YORBA LINDA, Calif. — Two California medical companies have been accused in a lawsuit of illegally profiting from the sale of fetal tissue.

The lawsuit filed late Tuesday by the Orange County District Attorney’s Office said DaVinci Biosciences and its sister company, DV Biologics, collected tens of thousands of dollars in revenue by selling fetal tissue and stem cells donated from abortion providers to research groups around the world.

It’s illegal to profit from the sale of fetal parts, but an organization providing the tissue can charge a fee to recover its expenses.

The lawsuit said the companies profited from at least 500 sales between 2012 and 2015, selling products for more than what it costs to process, handle and ship them, the Orange County Register (http://bit.ly/2dLOpFN ) reported.

DaVinci Biosciences researches potential treatments for degenerative diseases.
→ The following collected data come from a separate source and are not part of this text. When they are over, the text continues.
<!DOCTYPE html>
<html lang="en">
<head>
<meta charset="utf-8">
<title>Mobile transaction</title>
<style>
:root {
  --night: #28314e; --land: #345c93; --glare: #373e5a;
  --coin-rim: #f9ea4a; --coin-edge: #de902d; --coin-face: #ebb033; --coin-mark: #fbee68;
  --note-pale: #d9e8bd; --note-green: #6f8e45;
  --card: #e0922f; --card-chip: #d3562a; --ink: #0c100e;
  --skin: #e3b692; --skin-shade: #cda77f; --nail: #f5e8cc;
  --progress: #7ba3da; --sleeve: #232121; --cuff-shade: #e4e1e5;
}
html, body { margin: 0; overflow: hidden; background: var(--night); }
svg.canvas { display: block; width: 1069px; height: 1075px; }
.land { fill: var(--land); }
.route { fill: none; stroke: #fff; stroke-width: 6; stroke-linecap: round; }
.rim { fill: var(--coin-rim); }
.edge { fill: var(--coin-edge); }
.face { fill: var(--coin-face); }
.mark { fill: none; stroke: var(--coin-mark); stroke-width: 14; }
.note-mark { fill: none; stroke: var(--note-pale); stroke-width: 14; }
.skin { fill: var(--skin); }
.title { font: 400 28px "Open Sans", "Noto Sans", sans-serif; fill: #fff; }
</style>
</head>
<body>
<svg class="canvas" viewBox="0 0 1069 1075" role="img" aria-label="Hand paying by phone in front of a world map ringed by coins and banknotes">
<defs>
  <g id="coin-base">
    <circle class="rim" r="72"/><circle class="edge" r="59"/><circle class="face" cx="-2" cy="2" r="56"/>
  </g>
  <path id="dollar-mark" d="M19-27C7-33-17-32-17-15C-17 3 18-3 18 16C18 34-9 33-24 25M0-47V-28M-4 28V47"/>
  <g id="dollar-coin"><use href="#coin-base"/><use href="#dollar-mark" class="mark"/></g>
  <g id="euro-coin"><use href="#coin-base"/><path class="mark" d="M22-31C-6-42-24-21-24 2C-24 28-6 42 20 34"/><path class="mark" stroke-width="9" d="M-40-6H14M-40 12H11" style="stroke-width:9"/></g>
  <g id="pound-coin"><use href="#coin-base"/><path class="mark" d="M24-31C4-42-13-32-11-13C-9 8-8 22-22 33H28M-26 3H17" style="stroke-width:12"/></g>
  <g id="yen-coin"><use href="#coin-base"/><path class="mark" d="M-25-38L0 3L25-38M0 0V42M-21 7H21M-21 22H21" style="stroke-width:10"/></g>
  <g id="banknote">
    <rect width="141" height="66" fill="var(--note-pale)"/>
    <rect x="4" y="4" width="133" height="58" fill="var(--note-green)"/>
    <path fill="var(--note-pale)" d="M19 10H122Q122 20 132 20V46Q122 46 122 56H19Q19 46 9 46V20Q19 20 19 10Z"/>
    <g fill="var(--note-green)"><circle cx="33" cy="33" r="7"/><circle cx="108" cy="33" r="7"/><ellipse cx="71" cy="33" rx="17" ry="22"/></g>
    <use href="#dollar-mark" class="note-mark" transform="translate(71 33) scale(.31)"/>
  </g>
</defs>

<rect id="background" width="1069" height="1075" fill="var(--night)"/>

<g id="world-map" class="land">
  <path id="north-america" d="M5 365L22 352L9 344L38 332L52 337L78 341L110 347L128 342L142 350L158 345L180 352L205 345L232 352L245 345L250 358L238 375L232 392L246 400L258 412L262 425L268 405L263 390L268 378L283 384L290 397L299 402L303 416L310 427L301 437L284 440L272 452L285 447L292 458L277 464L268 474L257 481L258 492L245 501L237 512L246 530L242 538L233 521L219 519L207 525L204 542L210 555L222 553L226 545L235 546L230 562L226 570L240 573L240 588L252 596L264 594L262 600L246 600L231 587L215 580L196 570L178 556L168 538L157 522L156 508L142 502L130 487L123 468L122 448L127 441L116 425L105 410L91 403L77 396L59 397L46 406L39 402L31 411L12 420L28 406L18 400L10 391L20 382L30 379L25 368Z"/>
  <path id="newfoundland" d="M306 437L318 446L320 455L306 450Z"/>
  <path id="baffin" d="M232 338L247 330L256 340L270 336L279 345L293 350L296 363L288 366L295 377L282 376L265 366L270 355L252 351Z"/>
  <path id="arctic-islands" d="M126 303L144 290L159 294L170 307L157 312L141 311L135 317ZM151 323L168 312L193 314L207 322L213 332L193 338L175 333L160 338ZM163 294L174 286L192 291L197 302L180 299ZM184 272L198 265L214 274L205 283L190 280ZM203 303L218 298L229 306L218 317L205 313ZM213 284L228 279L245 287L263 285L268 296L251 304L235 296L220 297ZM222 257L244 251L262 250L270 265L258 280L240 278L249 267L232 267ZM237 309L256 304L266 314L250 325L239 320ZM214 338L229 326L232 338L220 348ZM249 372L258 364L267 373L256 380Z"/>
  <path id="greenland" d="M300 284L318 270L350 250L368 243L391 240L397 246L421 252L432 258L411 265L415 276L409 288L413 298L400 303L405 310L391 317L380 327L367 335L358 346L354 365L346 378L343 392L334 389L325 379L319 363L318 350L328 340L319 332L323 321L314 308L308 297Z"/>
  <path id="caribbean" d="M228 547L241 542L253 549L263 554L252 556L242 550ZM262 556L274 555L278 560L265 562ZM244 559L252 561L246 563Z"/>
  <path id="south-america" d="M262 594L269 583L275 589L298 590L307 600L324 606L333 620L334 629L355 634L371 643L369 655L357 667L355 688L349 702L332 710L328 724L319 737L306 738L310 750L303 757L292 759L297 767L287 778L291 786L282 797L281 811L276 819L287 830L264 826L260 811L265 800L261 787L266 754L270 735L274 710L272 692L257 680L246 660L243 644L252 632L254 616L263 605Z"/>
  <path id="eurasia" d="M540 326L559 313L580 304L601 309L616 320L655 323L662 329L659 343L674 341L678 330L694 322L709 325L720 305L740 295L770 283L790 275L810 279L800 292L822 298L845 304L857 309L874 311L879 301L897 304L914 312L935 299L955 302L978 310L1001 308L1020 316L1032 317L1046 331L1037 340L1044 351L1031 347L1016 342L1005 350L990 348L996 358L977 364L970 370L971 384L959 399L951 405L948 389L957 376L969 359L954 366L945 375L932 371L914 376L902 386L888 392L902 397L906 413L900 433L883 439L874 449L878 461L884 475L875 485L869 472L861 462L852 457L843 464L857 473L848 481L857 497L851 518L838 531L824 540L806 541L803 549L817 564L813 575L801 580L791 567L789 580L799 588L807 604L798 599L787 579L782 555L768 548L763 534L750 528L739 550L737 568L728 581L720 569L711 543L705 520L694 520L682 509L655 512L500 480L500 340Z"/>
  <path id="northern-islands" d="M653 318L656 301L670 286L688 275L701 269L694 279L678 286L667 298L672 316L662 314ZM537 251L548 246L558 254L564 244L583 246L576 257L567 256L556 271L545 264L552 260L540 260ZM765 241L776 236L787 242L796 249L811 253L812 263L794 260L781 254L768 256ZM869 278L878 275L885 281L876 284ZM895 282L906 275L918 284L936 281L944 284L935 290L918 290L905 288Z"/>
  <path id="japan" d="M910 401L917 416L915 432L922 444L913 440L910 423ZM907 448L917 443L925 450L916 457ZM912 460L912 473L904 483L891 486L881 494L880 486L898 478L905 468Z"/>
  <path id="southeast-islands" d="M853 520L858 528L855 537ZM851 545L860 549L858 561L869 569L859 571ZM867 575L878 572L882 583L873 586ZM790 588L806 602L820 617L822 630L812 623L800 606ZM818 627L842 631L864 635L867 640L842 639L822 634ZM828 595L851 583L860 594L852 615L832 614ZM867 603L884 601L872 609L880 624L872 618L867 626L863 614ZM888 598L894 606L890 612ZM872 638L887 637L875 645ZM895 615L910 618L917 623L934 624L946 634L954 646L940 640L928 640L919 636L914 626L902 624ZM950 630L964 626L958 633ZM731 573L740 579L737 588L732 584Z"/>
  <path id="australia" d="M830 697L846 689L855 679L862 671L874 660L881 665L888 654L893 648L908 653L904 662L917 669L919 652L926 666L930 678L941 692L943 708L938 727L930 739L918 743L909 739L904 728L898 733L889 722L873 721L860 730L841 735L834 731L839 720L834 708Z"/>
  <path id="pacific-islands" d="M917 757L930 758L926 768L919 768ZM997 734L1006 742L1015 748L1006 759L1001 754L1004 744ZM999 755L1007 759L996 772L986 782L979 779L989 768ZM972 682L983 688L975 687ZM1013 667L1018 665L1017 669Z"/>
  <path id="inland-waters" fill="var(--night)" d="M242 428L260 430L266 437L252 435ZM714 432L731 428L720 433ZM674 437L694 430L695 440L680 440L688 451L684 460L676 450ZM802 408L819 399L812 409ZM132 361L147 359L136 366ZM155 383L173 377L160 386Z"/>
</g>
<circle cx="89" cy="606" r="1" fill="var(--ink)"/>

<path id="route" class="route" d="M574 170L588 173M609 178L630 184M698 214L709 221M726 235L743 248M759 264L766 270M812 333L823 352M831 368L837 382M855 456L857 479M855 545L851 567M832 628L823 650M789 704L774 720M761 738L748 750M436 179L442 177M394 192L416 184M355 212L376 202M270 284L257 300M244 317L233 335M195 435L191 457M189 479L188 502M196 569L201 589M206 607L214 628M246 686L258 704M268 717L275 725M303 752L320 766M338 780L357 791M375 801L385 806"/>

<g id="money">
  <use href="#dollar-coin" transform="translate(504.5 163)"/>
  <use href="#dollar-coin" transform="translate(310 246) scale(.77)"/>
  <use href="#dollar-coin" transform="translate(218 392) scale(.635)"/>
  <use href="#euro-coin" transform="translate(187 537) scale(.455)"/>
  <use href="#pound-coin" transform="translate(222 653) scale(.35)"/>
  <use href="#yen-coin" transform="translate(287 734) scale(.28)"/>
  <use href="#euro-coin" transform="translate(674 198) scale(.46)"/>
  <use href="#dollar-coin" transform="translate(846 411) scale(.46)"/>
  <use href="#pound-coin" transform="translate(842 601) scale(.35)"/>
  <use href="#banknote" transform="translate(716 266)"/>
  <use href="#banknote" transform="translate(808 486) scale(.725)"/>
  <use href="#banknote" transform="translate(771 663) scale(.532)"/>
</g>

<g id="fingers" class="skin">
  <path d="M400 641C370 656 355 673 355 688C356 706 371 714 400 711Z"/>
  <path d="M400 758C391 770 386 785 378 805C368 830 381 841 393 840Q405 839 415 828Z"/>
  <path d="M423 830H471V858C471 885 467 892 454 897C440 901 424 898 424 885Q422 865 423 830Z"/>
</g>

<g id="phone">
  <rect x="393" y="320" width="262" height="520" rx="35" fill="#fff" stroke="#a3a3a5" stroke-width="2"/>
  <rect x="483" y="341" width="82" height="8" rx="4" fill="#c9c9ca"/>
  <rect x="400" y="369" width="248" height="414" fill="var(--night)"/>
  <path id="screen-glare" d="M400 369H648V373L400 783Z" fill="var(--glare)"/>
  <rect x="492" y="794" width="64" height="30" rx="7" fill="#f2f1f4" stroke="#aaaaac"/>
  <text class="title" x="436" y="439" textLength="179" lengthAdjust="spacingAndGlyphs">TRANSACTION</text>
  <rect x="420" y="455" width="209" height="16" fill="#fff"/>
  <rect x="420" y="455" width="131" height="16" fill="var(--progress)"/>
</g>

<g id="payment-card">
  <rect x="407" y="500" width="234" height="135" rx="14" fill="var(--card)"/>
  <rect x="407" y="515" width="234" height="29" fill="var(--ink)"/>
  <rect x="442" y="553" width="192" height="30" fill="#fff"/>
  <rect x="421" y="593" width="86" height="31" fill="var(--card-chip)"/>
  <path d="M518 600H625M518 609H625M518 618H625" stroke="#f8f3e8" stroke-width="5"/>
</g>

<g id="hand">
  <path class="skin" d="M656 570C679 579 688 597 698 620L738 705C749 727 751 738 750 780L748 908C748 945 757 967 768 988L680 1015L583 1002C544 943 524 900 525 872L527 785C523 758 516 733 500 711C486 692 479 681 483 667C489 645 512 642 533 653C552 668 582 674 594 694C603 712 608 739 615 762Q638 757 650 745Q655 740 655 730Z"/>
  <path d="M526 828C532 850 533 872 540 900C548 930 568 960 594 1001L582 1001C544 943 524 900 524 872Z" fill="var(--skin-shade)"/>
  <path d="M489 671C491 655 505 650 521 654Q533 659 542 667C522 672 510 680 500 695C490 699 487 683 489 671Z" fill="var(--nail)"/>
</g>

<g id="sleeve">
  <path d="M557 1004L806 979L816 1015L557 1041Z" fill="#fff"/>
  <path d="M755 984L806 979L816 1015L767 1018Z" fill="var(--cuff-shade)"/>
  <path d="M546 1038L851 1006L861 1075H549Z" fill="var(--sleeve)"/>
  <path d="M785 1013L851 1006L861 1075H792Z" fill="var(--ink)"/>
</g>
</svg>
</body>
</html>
DV Biologics supplies human tissue to research groups.

A lawyer for the companies said they followed the rules.

“DaVinci complied with these regulations and never turned a profit,” lawyer Michael Tein said in a statement. “Shipments of research materials were made only to other medical scientists at fully accredited universities and laboratories. “

The issue of fetal tissue sale received widespread attention last year after secretly recorded tapes showed Planned Parenthood officials talking about the tissue they sometimes provide to researchers.

Planned Parenthood has said it has broken no laws, and investigations by several states and congressional panels have not produced evidence that it acted illegally.

Orange County District Attorney Tony Rackauckas said the lawsuit was not about the ethics of fetal tissue research.

“This is not about politics,” Rackauckas told the Register. “This is about a clear violation of the law.”

The companies previously had a contract with Planned Parenthood, but Planned Parenthood was found not to be selling fetal tissue and is not part of the investigation, said Deputy District Attorney Kelly Ernby.

Prosecutors are seeking a $1.6 million fine and an injunction preventing future sales at a profit.